Constitution of India/Union and territory
The first part of the Constitution of India deals with Union and its territory. It comprises of four articles, Article 1-4.
Article 1[edit | edit source]
Article 1 in the Constitution states that India, that is Bharat, shall be a Union of States. The territory of India shall consist of: The territories of the states, The Union territories and Any territory that may be acquired. 
The names of the States and the Unions have been described in the First Schedule. This schedule also holds that there are four Categories of State and territories - Part A, Part B, Part C and Part D.
- Part A - includes the nine provinces which were under British India
- Part B - princely states consisted of this category

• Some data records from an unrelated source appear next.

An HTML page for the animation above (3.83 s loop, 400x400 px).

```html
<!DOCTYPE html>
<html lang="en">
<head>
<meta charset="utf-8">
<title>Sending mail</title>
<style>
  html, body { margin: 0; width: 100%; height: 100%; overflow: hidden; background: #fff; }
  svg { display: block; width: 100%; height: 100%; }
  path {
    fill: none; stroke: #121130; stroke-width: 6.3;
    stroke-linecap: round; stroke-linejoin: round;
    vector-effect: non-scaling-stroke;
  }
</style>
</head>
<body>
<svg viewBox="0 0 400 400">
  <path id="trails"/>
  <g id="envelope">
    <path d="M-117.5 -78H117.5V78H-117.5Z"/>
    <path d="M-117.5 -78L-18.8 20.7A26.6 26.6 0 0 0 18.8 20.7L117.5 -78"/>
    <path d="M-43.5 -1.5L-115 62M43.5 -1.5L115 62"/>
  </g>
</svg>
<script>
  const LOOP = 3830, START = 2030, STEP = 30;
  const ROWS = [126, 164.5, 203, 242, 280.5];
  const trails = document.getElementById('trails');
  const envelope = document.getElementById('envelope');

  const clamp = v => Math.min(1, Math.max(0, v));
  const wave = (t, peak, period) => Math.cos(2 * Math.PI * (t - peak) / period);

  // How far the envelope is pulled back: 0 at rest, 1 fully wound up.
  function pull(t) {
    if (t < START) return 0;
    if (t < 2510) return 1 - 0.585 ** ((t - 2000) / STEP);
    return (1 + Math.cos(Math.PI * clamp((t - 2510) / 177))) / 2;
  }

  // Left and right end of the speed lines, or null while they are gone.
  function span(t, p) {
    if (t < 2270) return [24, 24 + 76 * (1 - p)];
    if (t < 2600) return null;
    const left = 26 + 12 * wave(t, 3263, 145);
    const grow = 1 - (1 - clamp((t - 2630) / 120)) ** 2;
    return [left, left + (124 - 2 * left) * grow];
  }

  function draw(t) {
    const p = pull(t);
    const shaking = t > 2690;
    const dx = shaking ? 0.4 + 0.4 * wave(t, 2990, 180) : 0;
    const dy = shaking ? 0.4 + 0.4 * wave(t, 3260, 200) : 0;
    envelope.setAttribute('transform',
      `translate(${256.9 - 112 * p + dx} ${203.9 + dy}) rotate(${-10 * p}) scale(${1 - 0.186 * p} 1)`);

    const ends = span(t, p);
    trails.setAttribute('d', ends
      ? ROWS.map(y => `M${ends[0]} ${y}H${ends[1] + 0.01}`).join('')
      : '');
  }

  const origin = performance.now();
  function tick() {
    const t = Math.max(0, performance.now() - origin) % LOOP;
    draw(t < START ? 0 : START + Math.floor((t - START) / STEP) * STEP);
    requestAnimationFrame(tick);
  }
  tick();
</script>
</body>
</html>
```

- Part C - centrally administered five states
- Part D - Andaman and Nicobar Islands
In the seventh amendment of the Constitution in 1956 the distinction between the Part A and Part B states was abolished. Subsequently states were reorganized on linguistic basis. As a result several new states were formed, eg. Haryana, Goa, Nagaland, Mizoram etc. At present there are 28 States and 9 union territories.
The States :
- Andhra Pradesh
- Arunachal Pradesh
- Himachal Pradesh
- Madhya Pradesh
- Tamil Nadu
- Uttar Pradesh
- West Bengal
Union Territories :
- Andaman and Nicobar Islands
- Dadra and Nagar Haveli
- Daman and Diu
- jammu & Kashmir
Article 2[edit | edit source]
Article 2 states that the parliament may, by law, admit new states into Union of India or establish new states on terms and conditions it deems fit. For eg. the addition of the State of Sikkim by the 35th (1974) and 36th (1975) constitutional amendments.
Article 3[edit | edit source]
Article 3 empowers the parliament to form a new state by separation of a part of territory of an established state or to unite two or more states or parts of states or by uniting any territory to a part of any state. This article provides that area of any state can reduced or increased and alter the boundaries or change the name of a state. Even though the state boundaries are subject to change, their area cannot be acquired by a foreign state. 
There is also a saving clause in the article to protect the rights of the state. The first condition is that no bill for the purpose can be introduced in the either house except on recommendation of the President of India. Second, whether the proposal contains the alternation of the area, boundaries or name of the state mentioned, it has to referred by President to the Legislatures of concerned states, for expressing opinions. Such opinion has to be expressed within a period specified by the President. In any case, the views expressed do not bind the decisions of either the President or the Parliament.
Article 4[edit | edit source]
This article specifies that the laws provided in article 2 and 3, admission/establishment of new states and alternation of names , areas and boundaries etc. of established states, are not to be considered amendments of the Constitution under article 368, which means these can be passed without resorting to any special procedure and by simple majority.
References[edit | edit source]
- , Constitution Society Site
- Kashyap, Subhash C. (1994). Our Constitution : an introduction to India's Constitution and Constitutional law (2nd ed. ed.). New Delhi: National Book Trust, India. p. 80. ISBN 9788123707341.
- , Law Ministry of India
- , THE CONSTITUTION (SEVENTH AMENDMENT) ACT, 1956
- , List of States and Union territories of India
- , UNESCO Indian States List
- , THE CONSTITUTION (THIRTY-SIXTH AMENDMENT) ACT, 1975
- Babulal v. State of Bombay, AIR 1960 SC 51